Task to carry out
Verbatim reproduction of the entries is required; images must be omitted.

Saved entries

[Start of Attachment]

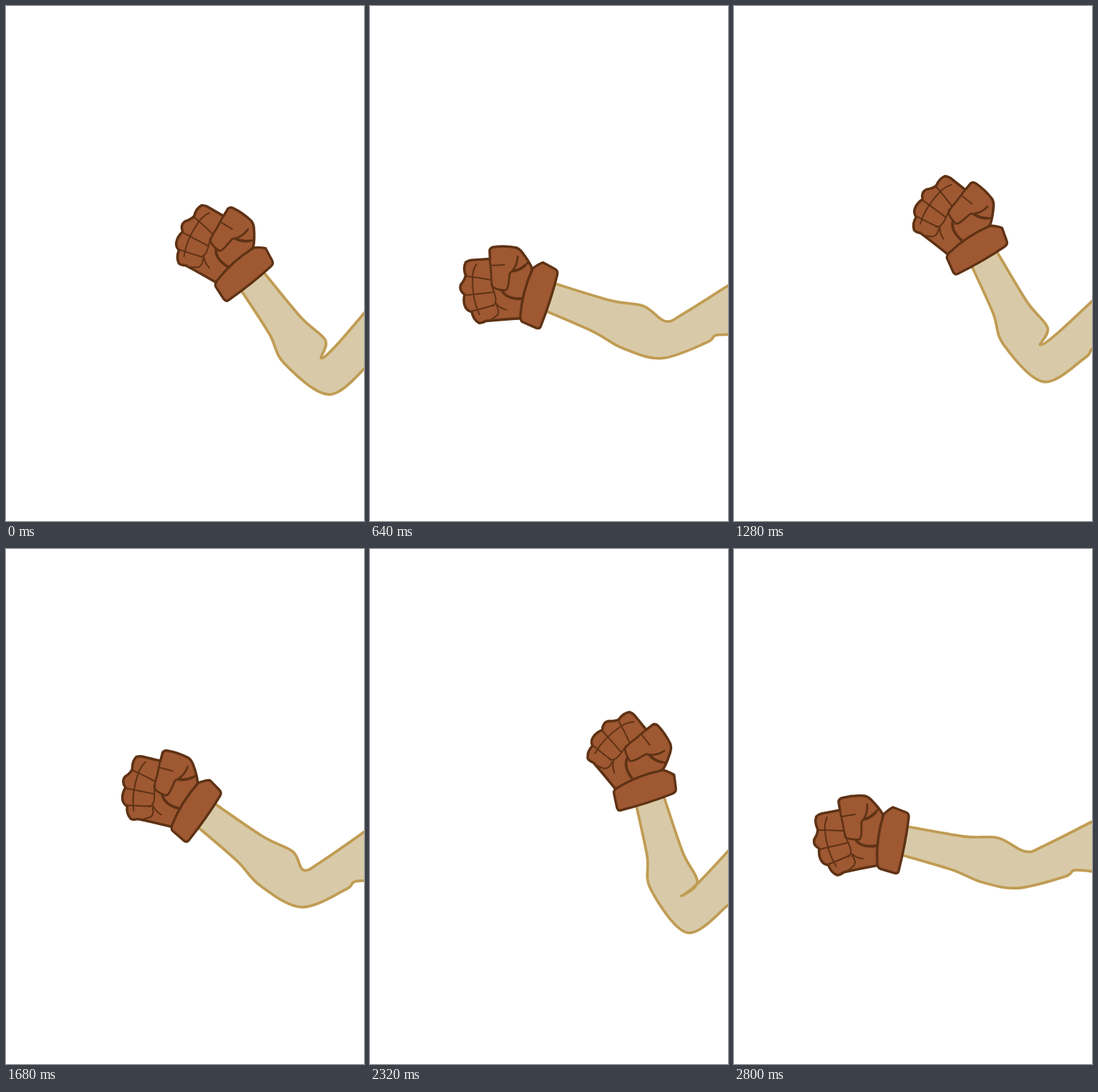
Write an HTML page with a canvas that moves like this. It is 500 px wide and 720 px high and loops after 2.88 s.

```html
<!DOCTYPE html>
<html lang="en">
<head>
<meta charset="utf-8">
<title>Punching arm</title>
<style>
html, body { margin: 0; width: 100%; height: 100%; overflow: hidden; background: #fff; }
canvas { display: block; }
</style>
</head>
<body>
<canvas id="stage" width="500" height="720"></canvas>
<script>
const ctx = document.getElementById('stage').getContext('2d');
const LOOP = 2880, STEP = 80, PUNCH = 960;
const SKIN = '#d8caa8', SKIN_LINE = '#c09c54', GLOVE = '#9e5832', GLOVE_LINE = '#5e3214';

// The stretched arm, with the joints it turns about.
const SHOULDER = [596, 375], ELBOW = [397, 446];
const foreTop = [[236, 387], [322, 402], [369, 404]];
const upperTop = [[407, 423], [435, 414], [510, 376]];
const upperBottom = [[510, 452], [476, 449], [462, 458], [397, 474]];
const foreBottom = [[347, 466], [303, 448], [228, 426]];

const hand = new Path2D('M148 365L146 353Q147 349 151 348Q166 344 182 345Q187 346 191 350Q202 361 208 371L203 442Q175 447 153 452Q148 456 144 456Q135 452 132 442Q124 441 121 434Q118 428 119 419Q110 414 112 406Q117 398 117 392Q112 382 115 374Q118 371 122 370Z');
const cuff = new Path2D('M209 371Q216 364 222 361L240 368Q245 370 244 376Q240 410 230 450Q229 454 224 453L204 447Q201 446 200 440Q198 405 209 371Z');
const fingers = new Path2D('M130 375Q126 384 127 394Q130 424 143 444M117 393Q135 393 152 394M119 420Q140 415 158 411M131 441Q150 434 162 428M154 400Q161 412 163 420Q164 428 160 430M163 425Q170 432 180 433M165 429Q171 436 168 442Q163 447 160 449M151 374L169 371');
const thumb = new Path2D('M148 366Q150 376 152 384Q154 400 157 404Q165 407 175 406Q178 404 178 396V382Q180 377 186 376Q195 373 201 364M186 357Q187 368 182 376');
const folds = new Path2D('M182 378Q191 376 198 368M170 407Q178 418 198 415');

// Elbow bend in degrees: a slow first punch, then two quick ones.
function bendAt(time) {
  if (time < PUNCH) return Math.max(0, 40.7 - 0.0525 * time);
  const phase = time % PUNCH;
  if (phase < 400) return 61.5 * phase / 400;
  return 61.5 * (1 - Math.min(1, (phase - 400) / 480) ** 1.25);
}

const turnAbout = (bone, [x, y], angle) => bone.translate(x, y).rotate(angle).translate(-x, -y);

const place = (bone, points) => points.map(([x, y]) => {
  const p = bone.transformPoint({ x, y });
  return [p.x, p.y];
});

// Smooth curve through points.
function curve(path, pts) {
  const at = i => pts[Math.max(0, Math.min(pts.length - 1, i))];
  path.lineTo(...pts[0]);
  for (let i = 0; i < pts.length - 1; i++) {
    const [a, b, c, d] = [at(i - 1), at(i), at(i + 1), at(i + 2)];
    path.bezierCurveTo(
      b[0] + (c[0] - a[0]) / 6, b[1] + (c[1] - a[1]) / 6,
      c[0] - (d[0] - b[0]) / 6, c[1] - (d[1] - b[1]) / 6, ...c);
  }
}

function paint(path, width, line, fill) {
  if (fill) {
    ctx.fillStyle = fill;
    ctx.fill(path);
  }
  ctx.strokeStyle = line;
  ctx.lineWidth = width;
  ctx.stroke(path);
}

function drawArm(upperBone, foreBone) {
  const arm = new Path2D();
  curve(arm, [...place(foreBone, foreTop), ...place(upperBone, upperTop)]);
  curve(arm, [...place(upperBone, upperBottom), ...place(foreBone, foreBottom)]);
  arm.closePath();
  paint(arm, 3.8, SKIN_LINE, SKIN);
}

function drawFist() {
  paint(hand, 3.6, GLOVE_LINE, GLOVE);
  paint(fingers, 2, GLOVE_LINE);
  paint(thumb, 2.8, GLOVE_LINE);
  paint(folds, 3.8, GLOVE_LINE);
  paint(cuff, 3.4, GLOVE_LINE, GLOVE);
}

function frame(now) {
  const time = Math.floor(now % LOOP / STEP) * STEP;
  const bend = bendAt(time);
  // The elbow drops as it bends, and starts out lower still.
  const drop = 0.327 * bend + 9.4 * Math.max(0, 1 - time / PUNCH);
  const upperBone = turnAbout(new DOMMatrix(), SHOULDER, -drop);
  const foreBone = turnAbout(upperBone, ELBOW, bend + drop);

  ctx.resetTransform();
  ctx.clearRect(0, 0, 500, 720);
  ctx.lineJoin = ctx.lineCap = 'round';
  drawArm(upperBone, foreBone);
  ctx.setTransform(foreBone);
  drawFist();
  requestAnimationFrame(frame);
}
requestAnimationFrame(frame);
</script>
</body>
</html>
```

[End of Attachment]

Task response
Write an HTML page with a canvas that moves like this. It is 500 px wide and 720 px high and loops after 2.88 s.

```html
<!DOCTYPE html>
<html lang="en">
<head>
<meta charset="utf-8">
<title>Punching arm</title>
<style>
html, body { margin: 0; width: 100%; height: 100%; overflow: hidden; background: #fff; }
canvas { display: block; }
</style>
</head>
<body>
<canvas id="stage" width="500" height="720"></canvas>
<script>
const ctx = document.getElementById('stage').getContext('2d');
const LOOP = 2880, STEP = 80, PUNCH = 960;
const SKIN = '#d8caa8', SKIN_LINE = '#c09c54', GLOVE = '#9e5832', GLOVE_LINE = '#5e3214';

// The stretched arm, with the joints it turns about.
const SHOULDER = [596, 375], ELBOW = [397, 446];
const foreTop = [[236, 387], [322, 402], [369, 404]];
const upperTop = [[407, 423], [435, 414], [510, 376]];
const upperBottom = [[510, 452], [476, 449], [462, 458], [397, 474]];
const foreBottom = [[347, 466], [303, 448], [228, 426]];

const hand = new Path2D('M148 365L146 353Q147 349 151 348Q166 344 182 345Q187 346 191 350Q202 361 208 371L203 442Q175 447 153 452Q148 456 144 456Q135 452 132 442Q124 441 121 434Q118 428 119 419Q110 414 112 406Q117 398 117 392Q112 382 115 374Q118 371 122 370Z');
const cuff = new Path2D('M209 371Q216 364 222 361L240 368Q245 370 244 376Q240 410 230 450Q229 454 224 453L204 447Q201 446 200 440Q198 405 209 371Z');
const fingers = new Path2D('M130 375Q126 384 127 394Q130 424 143 444M117 393Q135 393 152 394M119 420Q140 415 158 411M131 441Q150 434 162 428M154 400Q161 412 163 420Q164 428 160 430M163 425Q170 432 180 433M165 429Q171 436 168 442Q163 447 160 449M151 374L169 371');
const thumb = new Path2D('M148 366Q150 376 152 384Q154 400 157 404Q165 407 175 406Q178 404 178 396V382Q180 377 186 376Q195 373 201 364M186 357Q187 368 182 376');
const folds = new Path2D('M182 378Q191 376 198 368M170 407Q178 418 198 415');

// Elbow bend in degrees: a slow first punch, then two quick ones.
function bendAt(time) {
  if (time < PUNCH) return Math.max(0, 40.7 - 0.0525 * time);
  const phase = time % PUNCH;
  if (phase < 400) return 61.5 * phase / 400;
  return 61.5 * (1 - Math.min(1, (phase - 400) / 480) ** 1.25);
}

const turnAbout = (bone, [x, y], angle) => bone.translate(x, y).rotate(angle).translate(-x, -y);

const place = (bone, points) => points.map(([x, y]) => {
  const p = bone.transformPoint({ x, y });
  return [p.x, p.y];
});

// Smooth curve through points.
function curve(path, pts) {
  const at = i => pts[Math.max(0, Math.min(pts.length - 1, i))];
  path.lineTo(...pts[0]);
  for (let i = 0; i < pts.length - 1; i++) {
    const [a, b, c, d] = [at(i - 1), at(i), at(i + 1), at(i + 2)];
    path.bezierCurveTo(
      b[0] + (c[0] - a[0]) / 6, b[1] + (c[1] - a[1]) / 6,
      c[0] - (d[0] - b[0]) / 6, c[1] - (d[1] - b[1]) / 6, ...c);
  }
}

function paint(path, width, line, fill) {
  if (fill) {
    ctx.fillStyle = fill;
    ctx.fill(path);
  }
  ctx.strokeStyle = line;
  ctx.lineWidth = width;
  ctx.stroke(path);
}

function drawArm(upperBone, foreBone) {
  const arm = new Path2D();
  curve(arm, [...place(foreBone, foreTop), ...place(upperBone, upperTop)]);
  curve(arm, [...place(upperBone, upperBottom), ...place(foreBone, foreBottom)]);
  arm.closePath();
  paint(arm, 3.8, SKIN_LINE, SKIN);
}

function drawFist() {
  paint(hand, 3.6, GLOVE_LINE, GLOVE);
  paint(fingers, 2, GLOVE_LINE);
  paint(thumb, 2.8, GLOVE_LINE);
  paint(folds, 3.8, GLOVE_LINE);
  paint(cuff, 3.4, GLOVE_LINE, GLOVE);
}

function frame(now) {
  const time = Math.floor(now % LOOP / STEP) * STEP;
  const bend = bendAt(time);
  // The elbow drops as it bends, and starts out lower still.
  const drop = 0.327 * bend + 9.4 * Math.max(0, 1 - time / PUNCH);
  const upperBone = turnAbout(new DOMMatrix(), SHOULDER, -drop);
  const foreBone = turnAbout(upperBone, ELBOW, bend + drop);

  ctx.resetTransform();
  ctx.clearRect(0, 0, 500, 720);
  ctx.lineJoin = ctx.lineCap = 'round';
  drawArm(upperBone, foreBone);
  ctx.setTransform(foreBone);
  drawFist();
  requestAnimationFrame(frame);
}
requestAnimationFrame(frame);
</script>
</body>
</html>
```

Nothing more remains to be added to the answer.